* [What you have to do]
For this exercise, reproduce the records exactly as they stand and do not carry any images over.

(Dataset excerpts)

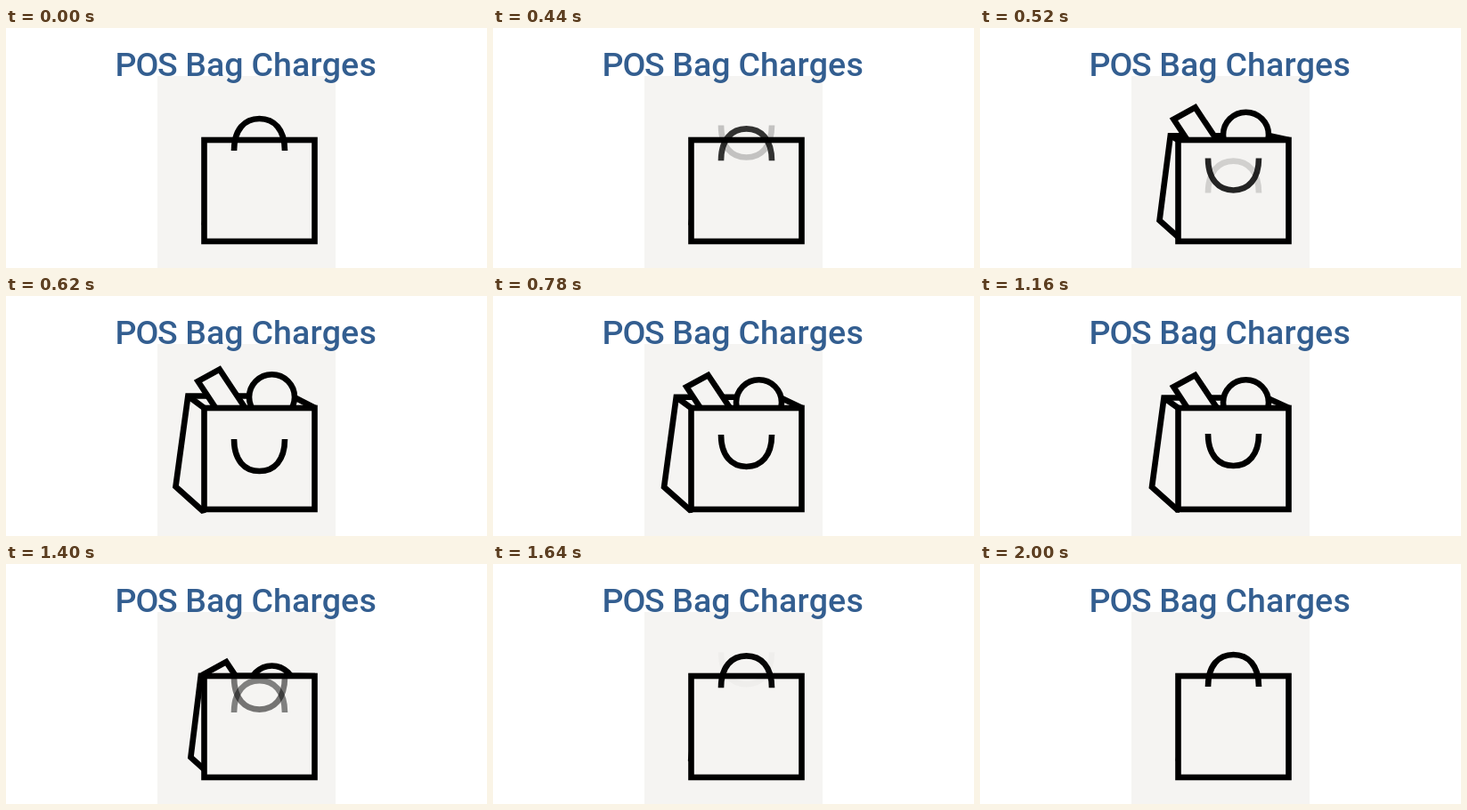
Write an HTML page that moves like this. It is 540 px wide and 270 px high and loops after 2.02 s.

```html
<!DOCTYPE html>
<html lang="en">
<head>
<meta charset="utf-8">
<title>POS Bag Charges</title>
<style>
  html, body { margin: 0; width: 100%; height: 100%; overflow: hidden; background: #fff; }
  svg { display: block; width: 540px; height: 270px; }
  .ink { fill: #f5f4f2; stroke: #000; stroke-width: 6.6; }
  .line { fill: none; }
  .title { font: 500 37.5px Roboto, Inter, sans-serif; fill: #335e90; }
</style>
</head>
<body>
<svg viewBox="0 0 540 270">
  <rect x="170" y="54" width="200" height="216" fill="#f5f4f2"/>
  <text class="title" y="54.4"><tspan x="122.6" letter-spacing="-1.2">POS</tspan><tspan x="201.3">Bag</tspan><tspan x="275.4" letter-spacing=".2">Charges</tspan></text>

  <polyline id="back" class="ink"/>
  <polyline id="fold" class="ink line"/>
  <path id="box" class="ink" d="M252 155 L217.3 102.3 L241.5 89 L280 147"/>
  <circle id="ball" class="ink" cx="298.5" cy="119.8" r="25.5"/>
  <rect class="ink" x="222.5" y="126" width="124" height="114"/>
  <path id="up" class="ink line" d="M256 138 C256 114 268 102 284.5 102 S313 114 313 138"/>
  <path id="down" class="ink line" d="M256 155 C256 179 268 191 284.5 191 S313 179 313 155"/>
</svg>
<script>
const LOOP = 2020, OPEN = 420, CLOSE = 1350;
const OPEN_TIME = 740, CLOSE_TIME = 540;

const $ = id => document.getElementById(id);
const clamp = v => Math.min(1, Math.max(0, v));
const mix = (a, b, p) => a + (b - a) * p;

const elasticOut = (t, period) => t <= 0 ? 0 : t >= 1 ? 1 :
  1 + 2 ** (-10 * t) * Math.sin((t - period / 4) * 2 * Math.PI / period);
const expoOut = t => t >= 1 ? 1 : 1 - 2 ** (-10 * t);

// How far a part is open: springs out, then glides back.
function openness(ms, period, delay) {
  if (ms >= CLOSE) return 1 - expoOut((ms - CLOSE) / CLOSE_TIME);
  return elasticOut((ms - OPEN - delay) / OPEN_TIME, period);
}

// Bag corners as [closed x, closed y, open x, open y]
const corners = {
  bottomRight: [235, 231, 221.5, 240.5],
  bottomLeft: [223, 220, 193, 215],
  topLeft: [232, 138, 206.5, 114.5],
  topRight: [334, 138, 322, 114.5]
};
const corner = (name, p) => {
  const [x0, y0, x1, y1] = corners[name];
  return [mix(x0, x1, p), mix(y0, y1, p)];
};

function move(id, x, y) {
  $(id).setAttribute("transform", `translate(${x} ${y})`);
}

function draw(ms) {
  const side = openness(ms, .75, 20);
  const items = openness(ms, .35, 37);
  const handle = openness(ms, .73, 0);
  const shown = clamp(handle);

  const outline = Object.keys(corners).map(name => corner(name, side));
  $("back").setAttribute("points", [[224, 240.5], ...outline, [347, 126]].join(" "));
  $("fold").setAttribute("points", [corner("topLeft", side), [222.5, 126]].join(" "));

  move("box", 12 * (1 - items), 44 * (1 - items));
  move("ball", 0, 42 * (1 - items));

  move("up", 0, 56 * handle);
  move("down", 0, 57 * (handle - 1));
  $("up").setAttribute("opacity", 1 - shown);
  $("down").setAttribute("opacity", shown);
}

const start = performance.now();
function tick() {
  draw((performance.now() - start) % LOOP);
  requestAnimationFrame(tick);
}
tick();
</script>
</body>
</html>
```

* [Task response]
Write an HTML page that moves like this. It is 540 px wide and 270 px high and loops after 2.02 s.

```html
<!DOCTYPE html>
<html lang="en">
<head>
<meta charset="utf-8">
<title>POS Bag Charges</title>
<style>
  html, body { margin: 0; width: 100%; height: 100%; overflow: hidden; background: #fff; }
  svg { display: block; width: 540px; height: 270px; }
  .ink { fill: #f5f4f2; stroke: #000; stroke-width: 6.6; }
  .line { fill: none; }
  .title { font: 500 37.5px Roboto, Inter, sans-serif; fill: #335e90; }
</style>
</head>
<body>
<svg viewBox="0 0 540 270">
  <rect x="170" y="54" width="200" height="216" fill="#f5f4f2"/>
  <text class="title" y="54.4"><tspan x="122.6" letter-spacing="-1.2">POS</tspan><tspan x="201.3">Bag</tspan><tspan x="275.4" letter-spacing=".2">Charges</tspan></text>

  <polyline id="back" class="ink"/>
  <polyline id="fold" class="ink line"/>
  <path id="box" class="ink" d="M252 155 L217.3 102.3 L241.5 89 L280 147"/>
  <circle id="ball" class="ink" cx="298.5" cy="119.8" r="25.5"/>
  <rect class="ink" x="222.5" y="126" width="124" height="114"/>
  <path id="up" class="ink line" d="M256 138 C256 114 268 102 284.5 102 S313 114 313 138"/>
  <path id="down" class="ink line" d="M256 155 C256 179 268 191 284.5 191 S313 179 313 155"/>
</svg>
<script>
const LOOP = 2020, OPEN = 420, CLOSE = 1350;
const OPEN_TIME = 740, CLOSE_TIME = 540;

const $ = id => document.getElementById(id);
const clamp = v => Math.min(1, Math.max(0, v));
const mix = (a, b, p) => a + (b - a) * p;

const elasticOut = (t, period) => t <= 0 ? 0 : t >= 1 ? 1 :
  1 + 2 ** (-10 * t) * Math.sin((t - period / 4) * 2 * Math.PI / period);
const expoOut = t => t >= 1 ? 1 : 1 - 2 ** (-10 * t);

// How far a part is open: springs out, then glides back.
function openness(ms, period, delay) {
  if (ms >= CLOSE) return 1 - expoOut((ms - CLOSE) / CLOSE_TIME);
  return elasticOut((ms - OPEN - delay) / OPEN_TIME, period);
}

// Bag corners as [closed x, closed y, open x, open y]
const corners = {
  bottomRight: [235, 231, 221.5, 240.5],
  bottomLeft: [223, 220, 193, 215],
  topLeft: [232, 138, 206.5, 114.5],
  topRight: [334, 138, 322, 114.5]
};
const corner = (name, p) => {
  const [x0, y0, x1, y1] = corners[name];
  return [mix(x0, x1, p), mix(y0, y1, p)];
};

function move(id, x, y) {
  $(id).setAttribute("transform", `translate(${x} ${y})`);
}

function draw(ms) {
  const side = openness(ms, .75, 20);
  const items = openness(ms, .35, 37);
  const handle = openness(ms, .73, 0);
  const shown = clamp(handle);

  const outline = Object.keys(corners).map(name => corner(name, side));
  $("back").setAttribute("points", [[224, 240.5], ...outline, [347, 126]].join(" "));
  $("fold").setAttribute("points", [corner("topLeft", side), [222.5, 126]].join(" "));

  move("box", 12 * (1 - items), 44 * (1 - items));
  move("ball", 0, 42 * (1 - items));

  move("up", 0, 56 * handle);
  move("down", 0, 57 * (handle - 1));
  $("up").setAttribute("opacity", 1 - shown);
  $("down").setAttribute("opacity", shown);
}

const start = performance.now();
function tick() {
  draw((performance.now() - start) % LOOP);
  requestAnimationFrame(tick);
}
tick();
</script>
</body>
</html>
```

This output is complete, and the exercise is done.